- _PROBLEM REQUIREMENTS_: Repeat the listing in full, word for word.
╔══
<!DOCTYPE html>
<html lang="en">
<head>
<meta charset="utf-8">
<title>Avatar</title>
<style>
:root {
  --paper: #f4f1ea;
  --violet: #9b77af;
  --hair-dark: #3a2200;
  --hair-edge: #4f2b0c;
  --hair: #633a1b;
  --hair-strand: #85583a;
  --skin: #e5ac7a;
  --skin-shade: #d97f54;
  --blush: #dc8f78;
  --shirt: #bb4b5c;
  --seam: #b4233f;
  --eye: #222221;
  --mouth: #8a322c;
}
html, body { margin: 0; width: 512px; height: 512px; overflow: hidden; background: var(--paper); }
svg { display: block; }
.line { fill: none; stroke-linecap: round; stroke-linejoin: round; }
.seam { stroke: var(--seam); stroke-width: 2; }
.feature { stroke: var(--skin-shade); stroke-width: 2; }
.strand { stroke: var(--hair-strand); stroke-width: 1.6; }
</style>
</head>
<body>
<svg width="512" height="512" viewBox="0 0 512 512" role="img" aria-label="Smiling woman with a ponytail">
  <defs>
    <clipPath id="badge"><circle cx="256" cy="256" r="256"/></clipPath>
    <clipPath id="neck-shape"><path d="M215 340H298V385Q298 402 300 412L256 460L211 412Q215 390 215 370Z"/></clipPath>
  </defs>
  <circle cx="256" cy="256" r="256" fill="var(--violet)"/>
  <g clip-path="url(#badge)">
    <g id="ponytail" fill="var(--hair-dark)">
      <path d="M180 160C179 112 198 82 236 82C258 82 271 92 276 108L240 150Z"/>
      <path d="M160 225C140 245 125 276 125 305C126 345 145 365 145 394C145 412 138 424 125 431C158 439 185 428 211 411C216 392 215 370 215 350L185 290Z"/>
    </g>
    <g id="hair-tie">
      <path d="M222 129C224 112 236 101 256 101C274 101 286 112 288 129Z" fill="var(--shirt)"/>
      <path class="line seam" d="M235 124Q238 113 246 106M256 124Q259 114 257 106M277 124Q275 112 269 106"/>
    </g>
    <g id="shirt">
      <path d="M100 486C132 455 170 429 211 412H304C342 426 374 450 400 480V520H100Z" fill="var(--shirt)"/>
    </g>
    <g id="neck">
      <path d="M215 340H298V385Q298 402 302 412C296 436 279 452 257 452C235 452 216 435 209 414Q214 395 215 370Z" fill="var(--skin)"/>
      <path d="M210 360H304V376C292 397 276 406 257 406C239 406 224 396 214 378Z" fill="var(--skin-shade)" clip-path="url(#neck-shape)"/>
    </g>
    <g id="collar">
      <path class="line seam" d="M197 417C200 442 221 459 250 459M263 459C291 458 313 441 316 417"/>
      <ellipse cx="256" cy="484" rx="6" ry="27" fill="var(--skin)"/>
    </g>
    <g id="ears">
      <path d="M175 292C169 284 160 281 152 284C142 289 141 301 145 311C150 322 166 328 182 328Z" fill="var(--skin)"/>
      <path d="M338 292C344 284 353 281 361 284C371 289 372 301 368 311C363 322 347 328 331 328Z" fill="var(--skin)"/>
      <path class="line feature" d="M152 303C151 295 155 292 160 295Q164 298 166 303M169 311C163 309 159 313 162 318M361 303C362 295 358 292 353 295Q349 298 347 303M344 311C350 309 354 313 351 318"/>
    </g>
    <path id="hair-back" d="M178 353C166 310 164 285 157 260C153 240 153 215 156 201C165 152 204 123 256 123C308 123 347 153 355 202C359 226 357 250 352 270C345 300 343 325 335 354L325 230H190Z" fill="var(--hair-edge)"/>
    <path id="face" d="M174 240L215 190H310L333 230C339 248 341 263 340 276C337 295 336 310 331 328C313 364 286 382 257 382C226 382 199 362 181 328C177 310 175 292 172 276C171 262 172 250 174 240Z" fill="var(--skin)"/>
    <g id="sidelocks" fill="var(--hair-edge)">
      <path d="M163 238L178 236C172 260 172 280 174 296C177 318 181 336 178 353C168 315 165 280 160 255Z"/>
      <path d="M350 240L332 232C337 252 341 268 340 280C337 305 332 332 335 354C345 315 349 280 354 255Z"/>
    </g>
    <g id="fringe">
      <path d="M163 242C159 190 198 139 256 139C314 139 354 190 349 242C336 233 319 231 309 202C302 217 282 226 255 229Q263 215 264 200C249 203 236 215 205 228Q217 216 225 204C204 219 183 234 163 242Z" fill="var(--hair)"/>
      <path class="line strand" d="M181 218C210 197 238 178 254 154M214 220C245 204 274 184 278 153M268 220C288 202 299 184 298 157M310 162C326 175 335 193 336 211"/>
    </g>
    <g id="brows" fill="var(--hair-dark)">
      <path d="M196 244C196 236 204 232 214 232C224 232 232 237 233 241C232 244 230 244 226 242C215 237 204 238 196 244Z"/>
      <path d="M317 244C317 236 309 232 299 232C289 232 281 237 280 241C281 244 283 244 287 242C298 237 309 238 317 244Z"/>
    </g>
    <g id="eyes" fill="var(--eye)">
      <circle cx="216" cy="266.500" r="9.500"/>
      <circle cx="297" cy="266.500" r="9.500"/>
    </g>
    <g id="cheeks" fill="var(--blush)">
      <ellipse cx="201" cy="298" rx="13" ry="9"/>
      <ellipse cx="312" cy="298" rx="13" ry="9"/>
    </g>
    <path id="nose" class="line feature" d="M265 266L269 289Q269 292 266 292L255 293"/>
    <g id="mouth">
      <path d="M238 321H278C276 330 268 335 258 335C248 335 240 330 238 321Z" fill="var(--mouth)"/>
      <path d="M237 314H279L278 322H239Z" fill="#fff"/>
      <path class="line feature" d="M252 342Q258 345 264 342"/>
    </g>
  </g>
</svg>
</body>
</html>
╚══
- _EXERCISE SOLUTION_:
<!DOCTYPE html>
<html lang="en">
<head>
<meta charset="utf-8">
<title>Avatar</title>
<style>
:root {
  --paper: #f4f1ea;
  --violet: #9b77af;
  --hair-dark: #3a2200;
  --hair-edge: #4f2b0c;
  --hair: #633a1b;
  --hair-strand: #85583a;
  --skin: #e5ac7a;
  --skin-shade: #d97f54;
  --blush: #dc8f78;
  --shirt: #bb4b5c;
  --seam: #b4233f;
  --eye: #222221;
  --mouth: #8a322c;
}
html, body { margin: 0; width: 512px; height: 512px; overflow: hidden; background: var(--paper); }
svg { display: block; }
.line { fill: none; stroke-linecap: round; stroke-linejoin: round; }
.seam { stroke: var(--seam); stroke-width: 2; }
.feature { stroke: var(--skin-shade); stroke-width: 2; }
.strand { stroke: var(--hair-strand); stroke-width: 1.6; }
</style>
</head>
<body>
<svg width="512" height="512" viewBox="0 0 512 512" role="img" aria-label="Smiling woman with a ponytail">
  <defs>
    <clipPath id="badge"><circle cx="256" cy="256" r="256"/></clipPath>
    <clipPath id="neck-shape"><path d="M215 340H298V385Q298 402 300 412L256 460L211 412Q215 390 215 370Z"/></clipPath>
  </defs>
  <circle cx="256" cy="256" r="256" fill="var(--violet)"/>
  <g clip-path="url(#badge)">
    <g id="ponytail" fill="var(--hair-dark)">
      <path d="M180 160C179 112 198 82 236 82C258 82 271 92 276 108L240 150Z"/>
      <path d="M160 225C140 245 125 276 125 305C126 345 145 365 145 394C145 412 138 424 125 431C158 439 185 428 211 411C216 392 215 370 215 350L185 290Z"/>
    </g>
    <g id="hair-tie">
      <path d="M222 129C224 112 236 101 256 101C274 101 286 112 288 129Z" fill="var(--shirt)"/>
      <path class="line seam" d="M235 124Q238 113 246 106M256 124Q259 114 257 106M277 124Q275 112 269 106"/>
    </g>
    <g id="shirt">
      <path d="M100 486C132 455 170 429 211 412H304C342 426 374 450 400 480V520H100Z" fill="var(--shirt)"/>
    </g>
    <g id="neck">
      <path d="M215 340H298V385Q298 402 302 412C296 436 279 452 257 452C235 452 216 435 209 414Q214 395 215 370Z" fill="var(--skin)"/>
      <path d="M210 360H304V376C292 397 276 406 257 406C239 406 224 396 214 378Z" fill="var(--skin-shade)" clip-path="url(#neck-shape)"/>
    </g>
    <g id="collar">
      <path class="line seam" d="M197 417C200 442 221 459 250 459M263 459C291 458 313 441 316 417"/>
      <ellipse cx="256" cy="484" rx="6" ry="27" fill="var(--skin)"/>
    </g>
    <g id="ears">
      <path d="M175 292C169 284 160 281 152 284C142 289 141 301 145 311C150 322 166 328 182 328Z" fill="var(--skin)"/>
      <path d="M338 292C344 284 353 281 361 284C371 289 372 301 368 311C363 322 347 328 331 328Z" fill="var(--skin)"/>
      <path class="line feature" d="M152 303C151 295 155 292 160 295Q164 298 166 303M169 311C163 309 159 313 162 318M361 303C362 295 358 292 353 295Q349 298 347 303M344 311C350 309 354 313 351 318"/>
    </g>
    <path id="hair-back" d="M178 353C166 310 164 285 157 260C153 240 153 215 156 201C165 152 204 123 256 123C308 123 347 153 355 202C359 226 357 250 352 270C345 300 343 325 335 354L325 230H190Z" fill="var(--hair-edge)"/>
    <path id="face" d="M174 240L215 190H310L333 230C339 248 341 263 340 276C337 295 336 310 331 328C313 364 286 382 257 382C226 382 199 362 181 328C177 310 175 292 172 276C171 262 172 250 174 240Z" fill="var(--skin)"/>
    <g id="sidelocks" fill="var(--hair-edge)">
      <path d="M163 238L178 236C172 260 172 280 174 296C177 318 181 336 178 353C168 315 165 280 160 255Z"/>
      <path d="M350 240L332 232C337 252 341 268 340 280C337 305 332 332 335 354C345 315 349 280 354 255Z"/>
    </g>
    <g id="fringe">
      <path d="M163 242C159 190 198 139 256 139C314 139 354 190 349 242C336 233 319 231 309 202C302 217 282 226 255 229Q263 215 264 200C249 203 236 215 205 228Q217 216 225 204C204 219 183 234 163 242Z" fill="var(--hair)"/>
      <path class="line strand" d="M181 218C210 197 238 178 254 154M214 220C245 204 274 184 278 153M268 220C288 202 299 184 298 157M310 162C326 175 335 193 336 211"/>
    </g>
    <g id="brows" fill="var(--hair-dark)">
      <path d="M196 244C196 236 204 232 214 232C224 232 232 237 233 241C232 244 230 244 226 242C215 237 204 238 196 244Z"/>
      <path d="M317 244C317 236 309 232 299 232C289 232 281 237 280 241C281 244 283 244 287 242C298 237 309 238 317 244Z"/>
    </g>
    <g id="eyes" fill="var(--eye)">
      <circle cx="216" cy="266.500" r="9.500"/>
      <circle cx="297" cy="266.500" r="9.500"/>
    </g>
    <g id="cheeks" fill="var(--blush)">
      <ellipse cx="201" cy="298" rx="13" ry="9"/>
      <ellipse cx="312" cy="298" rx="13" ry="9"/>
    </g>
    <path id="nose" class="line feature" d="M265 266L269 289Q269 292 266 292L255 293"/>
    <g id="mouth">
      <path d="M238 321H278C276 330 268 335 258 335C248 335 240 330 238 321Z" fill="var(--mouth)"/>
      <path d="M237 314H279L278 322H239Z" fill="#fff"/>
      <path class="line feature" d="M252 342Q258 345 264 342"/>
    </g>
  </g>
</svg>
</body>
</html>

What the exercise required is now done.